== Task to carry out ==
Check each line of the entries below for the string "none"; copy every line where it appears.

== Exercise data ==
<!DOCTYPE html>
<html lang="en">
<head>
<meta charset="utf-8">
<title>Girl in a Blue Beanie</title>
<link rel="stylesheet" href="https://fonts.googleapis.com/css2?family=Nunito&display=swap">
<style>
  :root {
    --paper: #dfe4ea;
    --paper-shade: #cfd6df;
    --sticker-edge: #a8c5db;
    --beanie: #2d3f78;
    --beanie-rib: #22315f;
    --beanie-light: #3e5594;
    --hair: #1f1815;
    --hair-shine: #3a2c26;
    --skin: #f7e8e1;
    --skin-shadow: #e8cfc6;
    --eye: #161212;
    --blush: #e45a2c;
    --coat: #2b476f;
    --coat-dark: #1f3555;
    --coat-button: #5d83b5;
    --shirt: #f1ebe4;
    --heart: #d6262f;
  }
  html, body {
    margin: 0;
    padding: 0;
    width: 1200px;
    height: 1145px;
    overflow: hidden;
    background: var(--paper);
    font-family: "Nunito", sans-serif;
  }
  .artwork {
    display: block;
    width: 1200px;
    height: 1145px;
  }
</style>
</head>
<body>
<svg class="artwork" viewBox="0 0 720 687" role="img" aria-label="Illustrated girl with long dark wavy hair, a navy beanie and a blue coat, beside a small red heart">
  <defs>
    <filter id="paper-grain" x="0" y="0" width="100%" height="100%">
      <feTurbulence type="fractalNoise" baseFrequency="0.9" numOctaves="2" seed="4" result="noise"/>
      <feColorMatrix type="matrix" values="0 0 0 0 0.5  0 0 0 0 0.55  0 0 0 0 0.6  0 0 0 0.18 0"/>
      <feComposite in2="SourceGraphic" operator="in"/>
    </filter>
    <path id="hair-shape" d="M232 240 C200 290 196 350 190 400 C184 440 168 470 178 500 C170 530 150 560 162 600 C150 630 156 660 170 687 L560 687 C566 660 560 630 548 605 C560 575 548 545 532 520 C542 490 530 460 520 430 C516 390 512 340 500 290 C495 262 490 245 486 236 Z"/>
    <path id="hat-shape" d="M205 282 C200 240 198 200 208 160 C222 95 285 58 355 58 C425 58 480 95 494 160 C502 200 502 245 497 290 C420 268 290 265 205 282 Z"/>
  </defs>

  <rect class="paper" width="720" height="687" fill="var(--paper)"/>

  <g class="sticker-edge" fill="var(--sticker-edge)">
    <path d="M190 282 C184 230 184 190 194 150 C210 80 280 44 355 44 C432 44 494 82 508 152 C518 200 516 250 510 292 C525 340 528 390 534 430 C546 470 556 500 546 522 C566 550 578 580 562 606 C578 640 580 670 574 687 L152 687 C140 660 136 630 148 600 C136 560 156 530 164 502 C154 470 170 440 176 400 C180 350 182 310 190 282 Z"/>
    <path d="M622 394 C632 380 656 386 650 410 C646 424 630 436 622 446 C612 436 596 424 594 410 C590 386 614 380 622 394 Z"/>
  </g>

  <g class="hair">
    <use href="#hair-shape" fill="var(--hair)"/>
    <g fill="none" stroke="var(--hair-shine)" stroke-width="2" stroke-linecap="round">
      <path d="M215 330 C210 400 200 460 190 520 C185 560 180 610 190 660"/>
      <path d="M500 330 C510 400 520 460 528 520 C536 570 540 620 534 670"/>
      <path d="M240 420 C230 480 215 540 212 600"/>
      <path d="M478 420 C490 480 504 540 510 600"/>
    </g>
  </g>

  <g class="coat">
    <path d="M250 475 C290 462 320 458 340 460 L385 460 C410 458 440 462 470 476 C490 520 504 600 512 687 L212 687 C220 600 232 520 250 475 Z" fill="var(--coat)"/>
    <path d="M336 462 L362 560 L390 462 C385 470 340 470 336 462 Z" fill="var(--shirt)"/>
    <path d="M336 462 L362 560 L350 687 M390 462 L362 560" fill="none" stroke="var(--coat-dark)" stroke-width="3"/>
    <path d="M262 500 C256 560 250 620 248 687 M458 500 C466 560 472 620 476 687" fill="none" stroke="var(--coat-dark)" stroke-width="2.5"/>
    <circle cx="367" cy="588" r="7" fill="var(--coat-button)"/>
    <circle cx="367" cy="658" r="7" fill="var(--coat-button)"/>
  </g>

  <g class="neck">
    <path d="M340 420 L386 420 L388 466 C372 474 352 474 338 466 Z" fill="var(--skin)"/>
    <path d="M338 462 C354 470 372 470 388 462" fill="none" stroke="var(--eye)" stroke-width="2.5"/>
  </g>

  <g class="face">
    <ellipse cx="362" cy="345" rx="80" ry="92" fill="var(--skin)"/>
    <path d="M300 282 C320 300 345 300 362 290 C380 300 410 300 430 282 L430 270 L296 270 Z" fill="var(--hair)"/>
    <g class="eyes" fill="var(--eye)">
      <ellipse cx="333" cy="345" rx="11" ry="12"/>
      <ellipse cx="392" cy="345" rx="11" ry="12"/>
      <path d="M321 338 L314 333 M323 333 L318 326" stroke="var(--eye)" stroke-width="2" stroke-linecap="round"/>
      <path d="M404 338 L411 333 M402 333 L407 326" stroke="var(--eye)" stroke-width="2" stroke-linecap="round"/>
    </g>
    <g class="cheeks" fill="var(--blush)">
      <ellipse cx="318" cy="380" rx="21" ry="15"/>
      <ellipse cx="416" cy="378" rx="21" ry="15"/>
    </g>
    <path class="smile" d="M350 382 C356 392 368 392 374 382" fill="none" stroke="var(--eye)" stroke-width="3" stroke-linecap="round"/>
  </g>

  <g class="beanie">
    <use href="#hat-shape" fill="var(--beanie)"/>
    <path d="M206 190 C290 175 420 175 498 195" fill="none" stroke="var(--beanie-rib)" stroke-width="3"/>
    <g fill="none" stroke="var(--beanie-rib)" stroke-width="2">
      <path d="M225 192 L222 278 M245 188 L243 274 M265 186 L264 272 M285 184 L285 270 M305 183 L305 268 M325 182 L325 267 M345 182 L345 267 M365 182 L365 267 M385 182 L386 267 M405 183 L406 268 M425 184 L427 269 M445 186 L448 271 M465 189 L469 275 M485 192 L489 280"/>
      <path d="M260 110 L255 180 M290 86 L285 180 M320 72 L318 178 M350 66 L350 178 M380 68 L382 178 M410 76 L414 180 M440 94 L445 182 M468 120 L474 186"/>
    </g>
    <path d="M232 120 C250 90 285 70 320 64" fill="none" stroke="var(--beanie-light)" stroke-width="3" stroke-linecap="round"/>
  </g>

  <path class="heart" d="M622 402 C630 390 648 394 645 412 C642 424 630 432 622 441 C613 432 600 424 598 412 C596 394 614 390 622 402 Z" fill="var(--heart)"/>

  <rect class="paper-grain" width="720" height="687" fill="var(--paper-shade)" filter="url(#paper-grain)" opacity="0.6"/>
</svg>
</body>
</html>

---

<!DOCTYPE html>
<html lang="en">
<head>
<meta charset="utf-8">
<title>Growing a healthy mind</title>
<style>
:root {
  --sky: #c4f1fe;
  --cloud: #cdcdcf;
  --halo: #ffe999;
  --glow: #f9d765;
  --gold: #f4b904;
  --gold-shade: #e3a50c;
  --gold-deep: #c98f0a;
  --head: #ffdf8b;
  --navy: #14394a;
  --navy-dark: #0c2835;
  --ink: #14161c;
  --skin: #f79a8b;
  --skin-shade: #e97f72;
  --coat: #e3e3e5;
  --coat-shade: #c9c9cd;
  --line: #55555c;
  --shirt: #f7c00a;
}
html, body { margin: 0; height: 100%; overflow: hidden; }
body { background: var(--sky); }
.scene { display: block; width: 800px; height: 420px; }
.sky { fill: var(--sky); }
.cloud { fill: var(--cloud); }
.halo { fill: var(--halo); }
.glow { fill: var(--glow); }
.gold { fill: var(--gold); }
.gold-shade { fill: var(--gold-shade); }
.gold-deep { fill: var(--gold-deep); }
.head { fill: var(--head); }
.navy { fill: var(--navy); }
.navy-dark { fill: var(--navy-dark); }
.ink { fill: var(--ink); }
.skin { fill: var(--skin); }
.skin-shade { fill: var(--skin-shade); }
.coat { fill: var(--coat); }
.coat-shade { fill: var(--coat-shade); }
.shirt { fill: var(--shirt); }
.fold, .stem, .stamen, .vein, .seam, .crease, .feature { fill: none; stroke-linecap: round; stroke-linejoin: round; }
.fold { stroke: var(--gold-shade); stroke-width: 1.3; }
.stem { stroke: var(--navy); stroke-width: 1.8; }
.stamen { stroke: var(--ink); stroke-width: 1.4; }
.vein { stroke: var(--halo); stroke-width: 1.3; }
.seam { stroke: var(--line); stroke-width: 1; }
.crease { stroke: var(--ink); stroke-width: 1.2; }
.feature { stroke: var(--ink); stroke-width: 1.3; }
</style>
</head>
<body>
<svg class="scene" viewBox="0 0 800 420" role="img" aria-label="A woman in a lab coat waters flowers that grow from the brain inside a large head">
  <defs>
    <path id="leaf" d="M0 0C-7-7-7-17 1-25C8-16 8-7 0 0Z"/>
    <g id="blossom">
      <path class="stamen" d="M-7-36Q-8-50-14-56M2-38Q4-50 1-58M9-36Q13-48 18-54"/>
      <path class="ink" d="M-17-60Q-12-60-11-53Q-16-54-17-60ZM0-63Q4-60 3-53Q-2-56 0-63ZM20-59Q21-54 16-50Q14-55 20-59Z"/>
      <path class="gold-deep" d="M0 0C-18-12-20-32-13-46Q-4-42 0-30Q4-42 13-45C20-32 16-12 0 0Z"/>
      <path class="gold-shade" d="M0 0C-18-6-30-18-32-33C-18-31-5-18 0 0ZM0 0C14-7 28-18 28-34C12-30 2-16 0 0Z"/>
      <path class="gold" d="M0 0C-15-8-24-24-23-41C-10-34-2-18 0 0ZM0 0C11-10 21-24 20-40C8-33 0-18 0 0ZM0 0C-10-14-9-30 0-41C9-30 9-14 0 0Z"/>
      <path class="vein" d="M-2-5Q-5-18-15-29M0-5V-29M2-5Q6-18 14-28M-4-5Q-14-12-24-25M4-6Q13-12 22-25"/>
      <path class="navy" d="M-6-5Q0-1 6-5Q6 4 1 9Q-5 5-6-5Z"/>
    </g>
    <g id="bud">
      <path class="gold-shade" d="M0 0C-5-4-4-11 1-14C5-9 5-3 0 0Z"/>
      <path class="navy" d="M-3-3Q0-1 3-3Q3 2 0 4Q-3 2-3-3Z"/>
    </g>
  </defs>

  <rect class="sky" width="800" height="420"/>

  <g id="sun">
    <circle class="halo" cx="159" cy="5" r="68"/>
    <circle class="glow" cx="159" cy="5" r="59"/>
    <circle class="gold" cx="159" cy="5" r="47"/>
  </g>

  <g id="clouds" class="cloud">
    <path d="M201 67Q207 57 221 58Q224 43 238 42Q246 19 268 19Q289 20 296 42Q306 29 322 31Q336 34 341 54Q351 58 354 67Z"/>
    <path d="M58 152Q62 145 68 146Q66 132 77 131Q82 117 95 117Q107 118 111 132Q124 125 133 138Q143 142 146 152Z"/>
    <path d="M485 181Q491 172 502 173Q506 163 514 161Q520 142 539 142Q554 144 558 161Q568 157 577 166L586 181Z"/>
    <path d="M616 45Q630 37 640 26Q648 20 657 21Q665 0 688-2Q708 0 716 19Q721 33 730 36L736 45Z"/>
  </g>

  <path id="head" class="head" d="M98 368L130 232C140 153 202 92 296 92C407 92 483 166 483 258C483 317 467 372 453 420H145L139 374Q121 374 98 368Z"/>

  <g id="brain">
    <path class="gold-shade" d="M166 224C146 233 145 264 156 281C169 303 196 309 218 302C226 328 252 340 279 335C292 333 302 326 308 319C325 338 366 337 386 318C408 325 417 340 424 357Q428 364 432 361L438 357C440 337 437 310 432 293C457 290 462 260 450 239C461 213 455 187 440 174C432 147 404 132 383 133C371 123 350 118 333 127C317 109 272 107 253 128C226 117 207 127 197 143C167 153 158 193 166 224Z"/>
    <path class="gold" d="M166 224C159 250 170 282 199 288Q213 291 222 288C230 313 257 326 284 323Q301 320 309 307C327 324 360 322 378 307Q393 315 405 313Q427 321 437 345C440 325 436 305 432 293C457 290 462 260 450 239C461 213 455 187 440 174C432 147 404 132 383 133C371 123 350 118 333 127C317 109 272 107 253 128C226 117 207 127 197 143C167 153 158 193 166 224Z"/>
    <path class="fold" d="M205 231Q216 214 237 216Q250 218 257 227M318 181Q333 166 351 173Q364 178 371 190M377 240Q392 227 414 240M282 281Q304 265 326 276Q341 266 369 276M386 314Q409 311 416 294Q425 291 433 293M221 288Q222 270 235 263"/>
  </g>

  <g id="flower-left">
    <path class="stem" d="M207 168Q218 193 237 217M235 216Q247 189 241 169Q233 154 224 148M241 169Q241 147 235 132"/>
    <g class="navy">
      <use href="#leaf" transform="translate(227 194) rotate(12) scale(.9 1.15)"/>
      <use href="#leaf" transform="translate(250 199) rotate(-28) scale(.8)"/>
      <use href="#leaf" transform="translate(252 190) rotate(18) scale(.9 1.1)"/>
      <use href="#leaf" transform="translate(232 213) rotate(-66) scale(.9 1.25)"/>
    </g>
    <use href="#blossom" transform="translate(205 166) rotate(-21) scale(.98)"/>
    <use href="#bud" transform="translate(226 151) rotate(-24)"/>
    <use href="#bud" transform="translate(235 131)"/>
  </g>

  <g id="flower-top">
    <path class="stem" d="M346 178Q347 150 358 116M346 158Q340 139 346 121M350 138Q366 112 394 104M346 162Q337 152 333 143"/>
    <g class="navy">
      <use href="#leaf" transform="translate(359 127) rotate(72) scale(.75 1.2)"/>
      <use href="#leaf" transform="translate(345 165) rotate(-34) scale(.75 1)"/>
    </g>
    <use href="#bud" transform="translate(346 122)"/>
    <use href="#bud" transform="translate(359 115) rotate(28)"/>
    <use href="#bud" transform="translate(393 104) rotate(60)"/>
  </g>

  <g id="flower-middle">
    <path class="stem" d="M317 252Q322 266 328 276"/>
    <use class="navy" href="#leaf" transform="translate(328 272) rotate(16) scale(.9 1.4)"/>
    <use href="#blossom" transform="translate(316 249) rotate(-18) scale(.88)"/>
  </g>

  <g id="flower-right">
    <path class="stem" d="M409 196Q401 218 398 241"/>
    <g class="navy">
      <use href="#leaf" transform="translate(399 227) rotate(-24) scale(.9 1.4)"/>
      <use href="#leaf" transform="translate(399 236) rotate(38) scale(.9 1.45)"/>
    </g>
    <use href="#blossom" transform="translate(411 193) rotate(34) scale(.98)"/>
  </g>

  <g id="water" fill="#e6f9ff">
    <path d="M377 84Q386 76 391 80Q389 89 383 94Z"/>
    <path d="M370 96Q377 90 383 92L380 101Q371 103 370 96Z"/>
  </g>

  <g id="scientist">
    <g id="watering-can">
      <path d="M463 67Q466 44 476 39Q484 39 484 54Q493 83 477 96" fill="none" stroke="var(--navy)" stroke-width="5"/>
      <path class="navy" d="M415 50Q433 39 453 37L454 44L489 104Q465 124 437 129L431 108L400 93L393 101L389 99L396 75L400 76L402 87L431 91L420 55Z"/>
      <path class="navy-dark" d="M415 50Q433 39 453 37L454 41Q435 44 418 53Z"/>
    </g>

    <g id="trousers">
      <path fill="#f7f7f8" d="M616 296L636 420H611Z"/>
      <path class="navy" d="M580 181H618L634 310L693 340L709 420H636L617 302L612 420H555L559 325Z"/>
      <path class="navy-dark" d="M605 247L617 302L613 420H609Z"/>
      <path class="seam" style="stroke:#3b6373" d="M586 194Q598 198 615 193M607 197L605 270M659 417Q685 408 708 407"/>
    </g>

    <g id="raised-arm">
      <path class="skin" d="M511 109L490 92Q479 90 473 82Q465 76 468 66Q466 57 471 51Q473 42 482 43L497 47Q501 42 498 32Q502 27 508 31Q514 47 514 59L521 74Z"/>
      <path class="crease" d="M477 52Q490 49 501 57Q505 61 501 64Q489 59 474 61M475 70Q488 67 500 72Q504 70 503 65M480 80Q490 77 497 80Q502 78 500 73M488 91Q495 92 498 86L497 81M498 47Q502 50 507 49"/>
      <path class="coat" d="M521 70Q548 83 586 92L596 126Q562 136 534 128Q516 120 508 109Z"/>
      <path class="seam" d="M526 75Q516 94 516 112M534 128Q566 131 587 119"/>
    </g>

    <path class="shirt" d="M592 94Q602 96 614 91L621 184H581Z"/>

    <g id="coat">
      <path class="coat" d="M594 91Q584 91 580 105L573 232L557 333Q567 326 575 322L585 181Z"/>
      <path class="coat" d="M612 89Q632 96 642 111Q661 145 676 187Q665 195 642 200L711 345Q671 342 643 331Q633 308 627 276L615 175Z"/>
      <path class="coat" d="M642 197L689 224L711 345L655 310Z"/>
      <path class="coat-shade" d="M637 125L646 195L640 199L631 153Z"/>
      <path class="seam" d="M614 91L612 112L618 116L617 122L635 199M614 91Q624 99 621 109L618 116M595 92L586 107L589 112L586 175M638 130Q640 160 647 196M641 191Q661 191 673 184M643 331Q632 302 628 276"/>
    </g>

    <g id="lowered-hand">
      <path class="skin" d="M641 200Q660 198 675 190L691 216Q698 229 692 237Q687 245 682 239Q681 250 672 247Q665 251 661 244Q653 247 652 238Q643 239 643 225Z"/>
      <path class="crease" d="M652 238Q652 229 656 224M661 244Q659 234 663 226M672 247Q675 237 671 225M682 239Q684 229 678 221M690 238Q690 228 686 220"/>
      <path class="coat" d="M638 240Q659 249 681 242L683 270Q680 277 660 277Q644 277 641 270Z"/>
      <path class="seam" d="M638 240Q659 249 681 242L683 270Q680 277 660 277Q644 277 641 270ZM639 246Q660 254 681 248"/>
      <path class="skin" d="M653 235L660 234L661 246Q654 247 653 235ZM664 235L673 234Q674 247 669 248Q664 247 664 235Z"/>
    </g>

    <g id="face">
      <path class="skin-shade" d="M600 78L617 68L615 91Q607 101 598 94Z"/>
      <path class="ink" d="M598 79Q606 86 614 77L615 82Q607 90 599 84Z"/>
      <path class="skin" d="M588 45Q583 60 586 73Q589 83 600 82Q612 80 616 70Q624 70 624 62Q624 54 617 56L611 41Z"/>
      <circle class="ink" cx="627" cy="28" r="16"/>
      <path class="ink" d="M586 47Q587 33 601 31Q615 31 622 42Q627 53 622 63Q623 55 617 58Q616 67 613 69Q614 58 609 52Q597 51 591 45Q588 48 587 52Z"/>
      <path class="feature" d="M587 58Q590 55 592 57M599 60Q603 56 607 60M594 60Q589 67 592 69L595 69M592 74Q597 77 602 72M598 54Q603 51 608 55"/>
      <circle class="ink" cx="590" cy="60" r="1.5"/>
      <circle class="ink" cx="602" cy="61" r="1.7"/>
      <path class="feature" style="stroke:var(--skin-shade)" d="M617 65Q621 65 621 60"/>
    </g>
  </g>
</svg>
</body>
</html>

== Answer space ==
    <g fill="none" stroke="var(--hair-shine)" stroke-width="2" stroke-linecap="round">
    <path d="M336 462 L362 560 L350 687 M390 462 L362 560" fill="none" stroke="var(--coat-dark)" stroke-width="3"/>
    <path d="M262 500 C256 560 250 620 248 687 M458 500 C466 560 472 620 476 687" fill="none" stroke="var(--coat-dark)" stroke-width="2.5"/>
    <path d="M338 462 C354 470 372 470 388 462" fill="none" stroke="var(--eye)" stroke-width="2.5"/>
    <path class="smile" d="M350 382 C356 392 368 392 374 382" fill="none" stroke="var(--eye)" stroke-width="3" stroke-linecap="round"/>
    <path d="M206 190 C290 175 420 175 498 195" fill="none" stroke="var(--beanie-rib)" stroke-width="3"/>
    <g fill="none" stroke="var(--beanie-rib)" stroke-width="2">
    <path d="M232 120 C250 90 285 70 320 64" fill="none" stroke="var(--beanie-light)" stroke-width="3" stroke-linecap="round"/>
.fold, .stem, .stamen, .vein, .seam, .crease, .feature { fill: none; stroke-linecap: round; stroke-linejoin: round; }
      <path d="M463 67Q466 44 476 39Q484 39 484 54Q493 83 477 96" fill="none" stroke="var(--navy)" stroke-width="5"/>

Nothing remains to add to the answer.